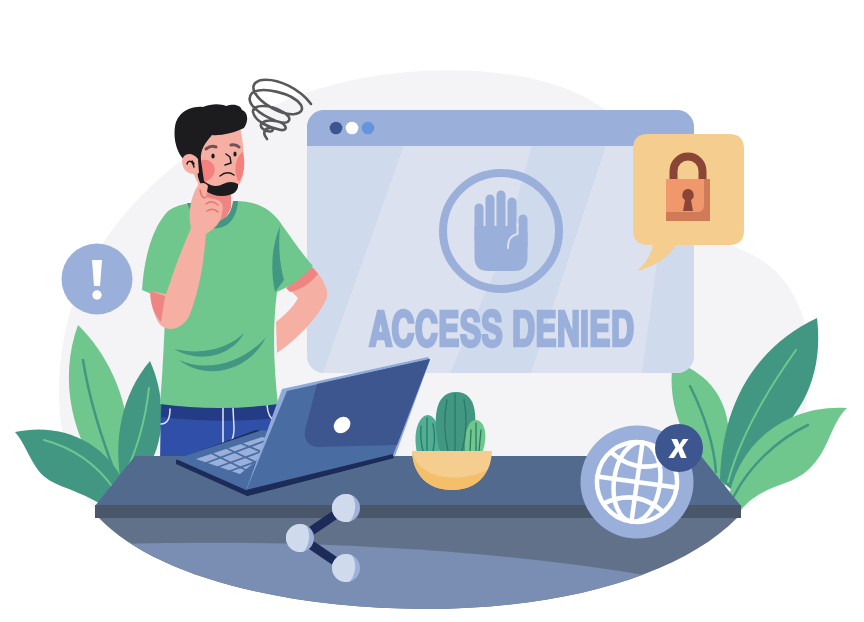
<!DOCTYPE html>
<html lang="en">
<head>
<meta charset="utf-8">
<title>Access Denied</title>
<style>
:root{
  --backdrop:#f4f4f6; --periwinkle:#9ab0da; --pale:#dbe1ef; --sheen:#d0daed; --navy:#3d5690; --deep:#1c2b57;
  --skin:#f5afa3; --blush:#f0716f; --ink:#1c1c1e; --shirt:#6fc78e; --teal:#419782; --jeans:#2f4fa8;
  --gold:#f4cd8f; --orange:#e68a62; --brown:#8b4536;
}
html,body{margin:0;background:#fff;overflow:hidden}
svg{display:block;width:864px;height:622px}
.line{fill:none;stroke-linecap:round;stroke-linejoin:round}
.headline{font:bold 49px "TeX Gyre Heros Cn","Liberation Sans",sans-serif;fill:var(--periwinkle);stroke:var(--periwinkle);stroke-width:2.4}
.cross{font:italic 900 35px Lato,sans-serif;fill:#fff;text-anchor:middle}
</style>
</head>
<body>
<svg viewBox="0 0 864 622" role="img" aria-label="A worried man at a desk in front of an access denied window">
<defs>
  <clipPath id="window-shape"><rect x="307" y="110" width="387" height="263" rx="17"/></clipPath>
  <clipPath id="underdesk-shape"><path d="M99 518H737C682 574 566 609 426 609C280 609 152 574 99 518Z"/></clipPath>
  <g id="share-node"><circle r="14" fill="#9db1dc"/><path d="M6 -12.6A14 14 0 1 0 4 13.4C10 6 11 -6 6 -12.6Z" fill="#d0daed"/></g>
</defs>

<path id="backdrop" fill="var(--backdrop)" d="M96 512C64 470 51 408 64 338C82 236 170 150 280 103C370 63 500 60 574 92C626 114 645 152 676 205C700 246 740 240 772 268C812 304 816 362 804 418C794 462 770 492 740 512Z"/>

<g id="plant-left">
  <path fill="var(--shirt)" d="M78 325C106 352 128 396 128 440L122 492L108 486C72 440 58 380 78 325Z"/>
  <path class="line" stroke="var(--teal)" stroke-width="2.5" d="M83 360C90 405 104 445 117 478"/>
  <path fill="var(--teal)" d="M150 361C164 392 166 432 152 460L122 488C112 440 122 394 150 361Z"/>
  <path class="line" stroke="var(--shirt)" stroke-width="2" d="M149 388C145 424 136 452 124 476"/>
  <path fill="var(--teal)" d="M15 432C62 422 104 442 124 482L104 506C72 486 52 488 38 470C28 456 24 442 15 432Z"/>
  <path class="line" stroke="var(--shirt)" stroke-width="2" d="M44 440C74 448 98 466 114 489"/>
</g>
<g id="plant-right">
  <path fill="var(--shirt)" d="M673 362C704 370 724 394 728 424C732 450 728 472 724 490L700 458C676 430 668 392 673 362Z"/>
  <path class="line" stroke="var(--teal)" stroke-width="2.5" d="M690 386C704 414 714 446 716 472"/>
  <path fill="var(--teal)" d="M817 318C824 378 800 416 766 446L732 490L720 480C722 400 758 346 817 318Z"/>
  <path class="line" stroke="var(--shirt)" stroke-width="2" d="M796 350C766 392 740 436 728 482"/>
  <path fill="var(--shirt)" d="M847 408C830 424 830 450 808 470C788 488 762 484 741 510L730 492C742 440 790 404 847 408Z"/>
  <path class="line" stroke="var(--teal)" stroke-width="2.5" d="M808 425C776 440 748 468 734 496"/>
</g>

<g id="browser-window">
  <g clip-path="url(#window-shape)">
    <rect x="307" y="110" width="387" height="263" fill="var(--pale)"/>
    <path fill="var(--sheen)" d="M307 145H404L323 373H307ZM532 145H606L531 373H450L500 260ZM694 145V373H642L660 240Z"/>
    <rect x="307" y="110" width="387" height="36" fill="var(--periwinkle)"/>
  </g>
  <circle cx="336" cy="128" r="6.3" fill="var(--navy)"/>
  <circle cx="352" cy="128" r="6.3" fill="#fff"/>
  <circle cx="368" cy="128" r="6.3" fill="#6495dc"/>
  <g id="stop-hand">
    <circle cx="501" cy="231" r="58" fill="none" stroke="var(--periwinkle)" stroke-width="8"/>
    <g class="line" stroke="var(--periwinkle)" stroke-width="9">
      <path d="M479 208V240M490 199V240M501 195V240M512 202V240M523 219V246"/>
    </g>
    <path fill="var(--periwinkle)" d="M474.500 226H516.500L527.500 232V258Q527 271 514 271H488Q475 271 474.500 258Z"/>
    <path class="line" stroke="var(--pale)" stroke-width="2" d="M517.500 224V234C510 236 508 240 508 248"/>
  </g>
  <text class="headline" x="369" y="346" textLength="265" lengthAdjust="spacingAndGlyphs">ACCESS DENIED</text>
</g>

<g id="lock-bubble">
  <path fill="var(--gold)" d="M648 134H729Q744 134 744 149V230Q744 245 729 245H676C668 258 653 267 637 271C645 264 651 255 653 245H648Q633 245 633 230V149Q633 134 648 134Z"/>
  <path class="line" stroke="var(--brown)" stroke-width="8" d="M673.500 180V171A14.500 14.500 0 0 1 702.500 171V180"/>
  <rect x="666" y="179" width="44" height="42" fill="#f0976c"/>
  <path fill="#cf7b57" d="M710 179V221H666V212H698Q704 212 704 204V179Z"/>
  <path fill="var(--brown)" d="M688 189A6 6 0 0 1 691 200L693 211H683L685 200A6 6 0 0 1 688 189Z"/>
</g>

<g id="alert-badge">
  <circle cx="97" cy="279" r="35.500" fill="var(--periwinkle)"/>
  <path fill="#fff" d="M92 260H102L100 286H94Z"/>
  <circle cx="97" cy="295" r="4.700" fill="#fff"/>
</g>

<path id="confusion-scribble" class="line" stroke="#58585b" stroke-width="2.600" d="M311 104C300 89 278 78 262 80C246 83 254 98 272 108C290 118 306 115 301 105C293 93 262 86 252 93C244 102 258 114 276 121C290 126 294 118 283 112C270 104 252 104 253 112C255 122 270 128 281 130C290 131 285 122 275 121C264 119 257 124 263 129C268 133 275 132 272 128C266 127 261 132 267 139"/>

<g id="man">
  <g id="jeans">
    <path fill="var(--jeans)" d="M161 400H277L282 462H160Z"/>
    <path fill="#243c85" d="M162 402H277L278 418Q220 424 161 417Z"/>
    <path class="line" stroke="#dfe5f5" stroke-width="1.500" d="M223 408V447Q234 445 234 428L233 408M170 409Q170 424 161 424M267 405Q268 418 275 421"/>
  </g>
  <g id="resting-arm">
    <path fill="var(--skin)" d="M288 288L314 268C324 280 330 292 326 300C316 320 296 340 277 353L276 322C286 314 294 306 298 298Z"/>
    <path fill="#ee8583" d="M286 288L312 267L318 274C310 284 300 290 290 292Z"/>
  </g>
  <path id="neck" fill="#ee8583" d="M199 176H231V208Q224 224 213 224Q200 220 197 204Z"/>
  <g id="shirt">
    <path fill="var(--shirt)" d="M192 203C203 230 230 228 235 201C256 201 270 208 280 222C294 242 304 256 313 266Q298 283 277 292C272 330 274 370 278 404Q220 412 160 404C163 370 164 335 166 300L142 290C144 258 152 228 168 211Q178 204 192 203Z"/>
    <path fill="var(--teal)" d="M187 203H193C204 229 230 227 233 201H238C236 236 200 238 187 203ZM275 292C270 268 272 246 280 226C278 246 280 266 284 280ZM179 360C210 374 246 360 266 337C250 370 208 382 179 360ZM174 349C204 356 230 347 244 333C232 356 200 364 174 349Z"/>
  </g>
  <g id="head">
    <path fill="var(--skin)" d="M194 140L240 127C243 140 245 160 243 174C241 188 230 195 216 195C202 194 194 178 192 168Z"/>
    <path fill="#f4817e" d="M243 152C235 157 233 172 239 182Q247 170 243 152ZM202 160C211 158 217 166 214 174C210 182 202 183 200 179Z"/>
    <path fill="var(--ink)" d="M185 161C174 150 173 132 176 122C181 109 195 106 203 107C212 103 222 104 226 106C235 103 241 106 242 110C248 112 249 121 244 128C234 133 220 136 212 135C205 143 200 150 201 160L204 181C211 187 218 187 223 184Q231 180 238 184C239 191 233 196 222 196C208 196 201 188 198 177L196 159Z"/>
    <path fill="var(--skin)" d="M198 159C192 151 182 153 182 162C183 172 191 176 199 173Z"/>
    <path class="line" stroke="var(--ink)" stroke-width="1.500" d="M194 167C192 160 188 160 187 164M192 161L194 164M226 154L230 157L231 163L225 165M220 176Q227 170 234 175"/>
    <path class="line" stroke="#6f5257" stroke-width="3" d="M206 149Q211 145 216 147M231 145Q236 144 239 147"/>
    <ellipse cx="213" cy="156" rx="1.700" ry="2.600" fill="var(--ink)"/>
    <ellipse cx="235" cy="154" rx="1.600" ry="2.500" fill="var(--ink)"/>
  </g>
  <g id="thinking-arm">
    <path fill="var(--skin)" d="M150 291L166 294L171 280C178 258 186 240 191 228C187 212 192 193 199 184Q205 181 208 186L206 197L218 200Q225 204 222 212C222 222 214 229 206 234C204 260 200 288 190 314C184 330 164 335 157 320C152 308 150 300 150 291Z"/>
    <path fill="#ee8583" d="M150 291L165 296L161 322C152 312 151 302 150 291Z"/>
    <path class="line" stroke="var(--blush)" stroke-width="1.500" d="M200 190Q202 200 206 197M206 204Q212 199 218 205M207 211Q213 207 218 212"/>
  </g>
</g>

<g id="desk">
  <path fill="#516a8e" d="M135 456H701L741 506H95Z"/>
  <g clip-path="url(#underdesk-shape)">
    <rect x="95" y="518" width="646" height="92" fill="#617189"/>
    <path fill="#7a8db2" d="M95 545C250 538 480 546 650 576V612H95Z"/>
  </g>
  <rect x="95" y="505" width="646" height="13" fill="#4a5669"/>
</g>

<g id="laptop">
  <path fill="var(--deep)" d="M176 460L256 430L394 452V458L247 496L176 464Z"/>
  <path fill="#496ca3" d="M176 459L262 430L392 453L246 490Z"/>
  <path fill="#9ab0da" d="M196 459L262 437L280 442L240 474Z"/>
  <path class="line" stroke="#496ca3" stroke-width="1.800" d="M206 463L270 439M218 467L274 447M230 471L278 454M211 453L254 474M226 448L264 466M240 443L274 457"/>
  <path fill="#8fa9d8" d="M282 389L428 357L430 360L395 456L246 491Z"/>
  <path fill="#496ca3" d="M287 391L430 359L393 455L246 491Z"/>
  <path fill="var(--navy)" d="M317 384L430 359L397 445L318 447Q303 446 305 430Z"/>
  <path fill="var(--deep)" d="M246 490L393 454V458L247 496Z"/>
  <ellipse cx="342" cy="425" rx="9" ry="7.500" fill="#fff" transform="rotate(-42 342 425)"/>
</g>

<g id="cactus">
  <path fill="#4fae93" d="M417 453C412 430 420 415 428 415C438 416 441 436 439 453Z"/>
  <path fill="var(--teal)" d="M440 453C432 420 434 392 456 392C478 392 479 420 470 453Z"/>
  <path fill="var(--shirt)" d="M465 453C464 432 468 420 476 420C486 421 488 438 482 453Z"/>
  <path class="line" stroke="#2c7968" stroke-width="1.300" d="M455 394V451M447 400Q442 424 448 451M464 400Q469 424 462 451M427 418V451M421 426Q420 440 423 451M433 424Q436 438 433 451M476 423V451M471 430L470 451M481 430L479 451"/>
  <path fill="var(--gold)" d="M412 451H492C491 476 475 490 452 490C429 490 413 476 412 451Z"/>
  <path fill="#f5be68" d="M412 451C416 472 440 480 464 477Q478 475 487 470C480 484 468 490 452 490C429 490 413 476 412 451Z"/>
</g>

<g id="globe-badge">
  <circle cx="637" cy="482" r="56.500" fill="var(--periwinkle)"/>
  <g class="line" stroke="#fff" stroke-width="4.500" transform="rotate(8 637 482)">
    <circle cx="637" cy="482" r="40"/>
    <ellipse cx="637" cy="482" rx="23" ry="40"/>
    <path d="M637 442V522M597 482H677M607 456Q637 476 667 456M607 508Q637 488 667 508"/>
  </g>
  <circle cx="679" cy="448" r="24" fill="var(--navy)"/>
  <text class="cross" x="679" y="458">x</text>
</g>

<g id="share-symbol">
  <path class="line" stroke="var(--deep)" stroke-width="9" d="M345 508L301 538L345 568"/>
  <use href="#share-node" x="346" y="508"/>
  <use href="#share-node" x="300" y="538"/>
  <use href="#share-node" x="346" y="568"/>
</g>
</svg>
</body>
</html>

⁂

**Work to complete**
Filter the lines above, keeping each one that contains the string "rect".

**Written reply**
  <clipPath id="window-shape"><rect x="307" y="110" width="387" height="263" rx="17"/></clipPath>
    <rect x="307" y="110" width="387" height="263" fill="var(--pale)"/>
    <rect x="307" y="110" width="387" height="36" fill="var(--periwinkle)"/>
  <rect x="666" y="179" width="44" height="42" fill="#f0976c"/>
    <rect x="95" y="518" width="646" height="92" fill="#617189"/>
  <rect x="95" y="505" width="646" height="13" fill="#4a5669"/>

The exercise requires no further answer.